a brief history of me. chapter twelve. Les Seilhols

After a week in Barcelona where we saw more of my old school friends, drank far too much absinthe and bought a pair of ill-fitting trainers from Decathlon that would leave my ankles in shreds, we left the city in a hungover daze, joined a car share up to France, caught a coach to the town of Saint-Pons-de-Thomi√®res and had an over excited cackle at a sign advertising ‘Fanny Pizza’ en route.

Our host Saira picked us up in her beaten up Jeep, threw us in the back with her daughter Ailsa: ‘She’s handicap√©e’ Saira mentioned before leaving us in the car alone with Ailsa and a wad of euros on the dashboard while she popped into the hardware store to buy a five litre bidon of table wine.

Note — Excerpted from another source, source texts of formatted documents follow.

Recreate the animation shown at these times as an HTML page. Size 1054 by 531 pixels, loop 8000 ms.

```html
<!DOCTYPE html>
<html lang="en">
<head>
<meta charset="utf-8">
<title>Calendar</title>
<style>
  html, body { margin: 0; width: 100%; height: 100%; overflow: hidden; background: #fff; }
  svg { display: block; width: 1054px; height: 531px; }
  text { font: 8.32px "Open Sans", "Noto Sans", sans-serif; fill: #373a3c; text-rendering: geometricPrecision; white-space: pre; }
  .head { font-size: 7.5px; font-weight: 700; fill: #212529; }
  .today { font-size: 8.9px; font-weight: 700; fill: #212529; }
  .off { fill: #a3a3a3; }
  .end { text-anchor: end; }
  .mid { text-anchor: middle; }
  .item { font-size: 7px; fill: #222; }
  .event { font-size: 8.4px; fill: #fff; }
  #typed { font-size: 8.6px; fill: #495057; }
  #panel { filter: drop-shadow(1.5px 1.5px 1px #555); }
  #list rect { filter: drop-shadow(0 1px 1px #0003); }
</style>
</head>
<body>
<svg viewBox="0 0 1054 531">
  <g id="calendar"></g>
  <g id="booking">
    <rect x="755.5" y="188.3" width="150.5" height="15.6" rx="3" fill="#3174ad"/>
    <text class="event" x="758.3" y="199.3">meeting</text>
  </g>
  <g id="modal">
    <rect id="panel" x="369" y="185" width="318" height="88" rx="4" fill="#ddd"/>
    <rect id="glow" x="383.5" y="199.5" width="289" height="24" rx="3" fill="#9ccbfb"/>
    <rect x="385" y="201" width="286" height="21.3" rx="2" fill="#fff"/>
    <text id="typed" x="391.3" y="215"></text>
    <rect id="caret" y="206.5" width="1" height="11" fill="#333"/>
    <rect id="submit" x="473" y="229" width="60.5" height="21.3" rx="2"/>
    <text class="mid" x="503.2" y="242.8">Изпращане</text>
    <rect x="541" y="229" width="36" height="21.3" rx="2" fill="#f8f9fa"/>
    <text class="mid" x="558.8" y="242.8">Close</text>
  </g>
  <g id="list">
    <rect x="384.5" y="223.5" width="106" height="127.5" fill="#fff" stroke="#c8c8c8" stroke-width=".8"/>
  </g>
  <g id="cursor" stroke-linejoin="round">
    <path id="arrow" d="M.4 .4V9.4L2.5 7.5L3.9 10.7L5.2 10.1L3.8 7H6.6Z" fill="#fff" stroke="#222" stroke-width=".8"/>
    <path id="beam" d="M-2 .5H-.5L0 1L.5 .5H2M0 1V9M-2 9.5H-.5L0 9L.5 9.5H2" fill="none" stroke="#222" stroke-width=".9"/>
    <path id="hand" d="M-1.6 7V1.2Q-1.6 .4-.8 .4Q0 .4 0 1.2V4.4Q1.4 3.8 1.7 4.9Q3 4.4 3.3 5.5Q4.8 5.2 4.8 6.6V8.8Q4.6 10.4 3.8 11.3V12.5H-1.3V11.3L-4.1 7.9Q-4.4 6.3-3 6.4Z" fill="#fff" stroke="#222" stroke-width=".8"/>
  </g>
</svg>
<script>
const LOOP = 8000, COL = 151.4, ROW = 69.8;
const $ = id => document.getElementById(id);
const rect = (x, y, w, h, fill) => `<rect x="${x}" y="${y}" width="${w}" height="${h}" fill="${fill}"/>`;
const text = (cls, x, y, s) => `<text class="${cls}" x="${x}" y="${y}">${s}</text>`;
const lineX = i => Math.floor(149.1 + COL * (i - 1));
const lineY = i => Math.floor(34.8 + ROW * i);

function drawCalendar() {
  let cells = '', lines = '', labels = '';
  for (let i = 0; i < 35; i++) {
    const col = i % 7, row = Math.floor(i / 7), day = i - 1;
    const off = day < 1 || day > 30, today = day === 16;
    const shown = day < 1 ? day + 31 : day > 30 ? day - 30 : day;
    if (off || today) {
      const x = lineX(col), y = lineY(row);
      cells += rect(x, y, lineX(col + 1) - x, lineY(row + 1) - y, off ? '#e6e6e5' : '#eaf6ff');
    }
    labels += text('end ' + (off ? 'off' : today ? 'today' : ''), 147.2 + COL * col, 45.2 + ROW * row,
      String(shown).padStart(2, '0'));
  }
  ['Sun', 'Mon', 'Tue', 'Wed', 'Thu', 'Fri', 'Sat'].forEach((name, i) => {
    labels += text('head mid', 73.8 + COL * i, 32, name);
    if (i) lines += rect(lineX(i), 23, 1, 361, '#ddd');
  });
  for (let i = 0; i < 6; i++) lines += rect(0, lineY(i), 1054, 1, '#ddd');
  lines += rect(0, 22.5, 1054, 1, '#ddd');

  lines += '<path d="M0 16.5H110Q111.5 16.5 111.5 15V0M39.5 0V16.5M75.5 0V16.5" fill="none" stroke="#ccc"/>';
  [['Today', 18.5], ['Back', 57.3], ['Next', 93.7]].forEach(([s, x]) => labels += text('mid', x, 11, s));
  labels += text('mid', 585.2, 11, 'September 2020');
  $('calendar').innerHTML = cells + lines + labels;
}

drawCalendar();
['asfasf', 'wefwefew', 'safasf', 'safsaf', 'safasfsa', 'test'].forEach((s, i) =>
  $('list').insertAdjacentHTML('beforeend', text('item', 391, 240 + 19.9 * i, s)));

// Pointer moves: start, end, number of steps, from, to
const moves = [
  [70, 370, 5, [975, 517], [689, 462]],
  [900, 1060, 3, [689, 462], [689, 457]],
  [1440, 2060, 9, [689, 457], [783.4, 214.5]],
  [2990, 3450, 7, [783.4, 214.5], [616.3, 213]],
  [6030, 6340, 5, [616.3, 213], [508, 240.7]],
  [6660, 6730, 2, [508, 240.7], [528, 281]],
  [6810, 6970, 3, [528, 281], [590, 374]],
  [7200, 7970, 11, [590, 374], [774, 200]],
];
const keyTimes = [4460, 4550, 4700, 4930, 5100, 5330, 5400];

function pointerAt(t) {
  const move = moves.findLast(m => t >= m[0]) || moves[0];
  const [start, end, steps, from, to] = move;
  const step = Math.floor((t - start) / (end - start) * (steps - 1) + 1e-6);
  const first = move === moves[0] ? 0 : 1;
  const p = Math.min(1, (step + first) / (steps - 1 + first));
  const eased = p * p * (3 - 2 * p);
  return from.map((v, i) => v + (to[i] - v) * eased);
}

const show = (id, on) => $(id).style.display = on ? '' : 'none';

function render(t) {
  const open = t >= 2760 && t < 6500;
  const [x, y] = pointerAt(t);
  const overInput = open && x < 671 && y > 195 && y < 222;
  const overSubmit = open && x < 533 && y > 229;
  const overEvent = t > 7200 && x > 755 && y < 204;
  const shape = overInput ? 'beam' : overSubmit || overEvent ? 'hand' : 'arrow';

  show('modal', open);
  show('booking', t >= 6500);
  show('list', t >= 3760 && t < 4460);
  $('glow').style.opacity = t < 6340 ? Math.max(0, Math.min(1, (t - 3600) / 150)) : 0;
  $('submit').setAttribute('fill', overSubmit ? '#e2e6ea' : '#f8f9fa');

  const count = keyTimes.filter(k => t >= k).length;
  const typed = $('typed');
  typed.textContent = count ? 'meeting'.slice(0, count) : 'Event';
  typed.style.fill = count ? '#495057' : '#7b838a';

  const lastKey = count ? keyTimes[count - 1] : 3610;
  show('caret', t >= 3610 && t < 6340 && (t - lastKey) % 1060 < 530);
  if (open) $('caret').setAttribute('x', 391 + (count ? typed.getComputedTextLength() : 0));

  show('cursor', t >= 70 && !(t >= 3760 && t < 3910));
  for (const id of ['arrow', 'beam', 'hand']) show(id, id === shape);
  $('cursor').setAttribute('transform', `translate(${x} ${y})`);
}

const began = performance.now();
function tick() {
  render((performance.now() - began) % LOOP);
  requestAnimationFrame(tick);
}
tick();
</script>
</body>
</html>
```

As we drove towards our destination of Les Seilhols, Saira explained that she was a writer and documentary maker. Her partner Scott ran a small publishing company. They had left London and bought an old French farmhouse with land and needed help creating a workable small holding. My organisational obsession and Jon’s practical skills would come in handy with planning and building they hoped.

We drove along the winding roads and after twenty minutes arrived at the house with a faded blue door, framed by a pink rose bush that I would later learn Saira used as an ingredient in her jam. Adjacent to the farmhouse was an old dairy, converted into a cottage with wooden floors and white washed stone walls. A Canadian and two Americans were staying there while they also helped out on the land. The American guy enjoyed casually telling us that he often slept on the hay bails outside. I think he was having a journey of self discovery in the South of France which involved scorning furniture and personal hygiene.

We would use the bathroom in the dairy but had been assigned the chicken cottage down the hill, an old stone building the size of a shed with a platform for a mattress and a fireplace for cold evenings, We had no running water, no toilet and I was in complete and utter heaven. There was a small walled porch or yard that housed the thick and sprawling trunk of a dead tree which we would eventually turn into the base support for an outdoor dining table. Opposite the cottage sat an old stone ruin covered in ivy and to the left lay a field with the three donkeys Alphonse, Paulette and Josephine.

The and was hilly, steep and wild, overflowing with chestnut trees, brambles and coarse shrubbery. Down the hill from us was a stone bread oven cottage and beyond that, the river. Our days started with porridge and Scott’s homemade bread (his father had been a baker in Dundee, Scotland and Scott a lot to say about the correct way to slice a loaf) at the long wooden table in the main house while we discussed the tasks that lay ahead. We would be allocated jobs, handed a set of tools and sent off into the fields to do our work. Jobs included digging out a conduct for water that they hoped to eventually use to channel water from the river, digging plots and planting seeds, picking cherries for preserving (I was a big fan of this job), clearing out the cave, watching Ailsa while Scott and Saira worked and pulling brambles from the dry earth. We would take turns making lunches and reconvene at the table with wine and food followed by cheeses and last year’s preserved cherries or figs. We would often be joined by the builders working on the house or friends of Scott and Saira who would pass by. If we had completed our quota of hours we were free to explore or relax as we wished. The surroundings were hilly and wild, with a generous choice of swimming spots and gorges. In the evenings we would often help ourselves to food from the kitchen and at the weekends friends of Scott and Saira would often come by or one weekend, a host of twenty of the travelled over form London for a birthday celebration so our job was to create camping spots on the land.

We had initially intended to stay for two weeks, but our hosts on the next goat farm emailed us to say that there had been an infestation of fleas and that they would need to adjourn by a few weeks, so we stayed on. They never got in touch again so we stayed at Les Seilhols and before we knew it two months had passed. We had plans to return to Manchester for the summer as I was co-producing and acting in a fringe theatre play with some friends from drama school, but beyond that we weren’t sure what we would do. Until two things happened: Jon sold the house he had owned with his ex and Scott and Saira sat us down and asked us if we would consider staying on to live there with them to work on the land and start a business with Scott running weekends where we would cater for visitors with food from the land and take them wild swimming, foraging and kayaking. Jon paid off some debts with the money form the house and with what was left over we figured out we could buy two return tickets to India and survive there for three months on a tight budget. And of course, we said yes to Scott and Saira’s offer. We would return to Manchester for two months where I would rehearse and perform in the play, fly to India in September, travel up and down the west coast by train, fly back to London on New Year’s eve, see family for a couple of days and then take the Eurostar to Paris where we would meet Scott, and take the train down to Bordeaux where Saira would collect us in the car.

So that is what we did, and I will tell you more about it in the next chapter…

No Comments

Sorry, the comment form is closed at this time.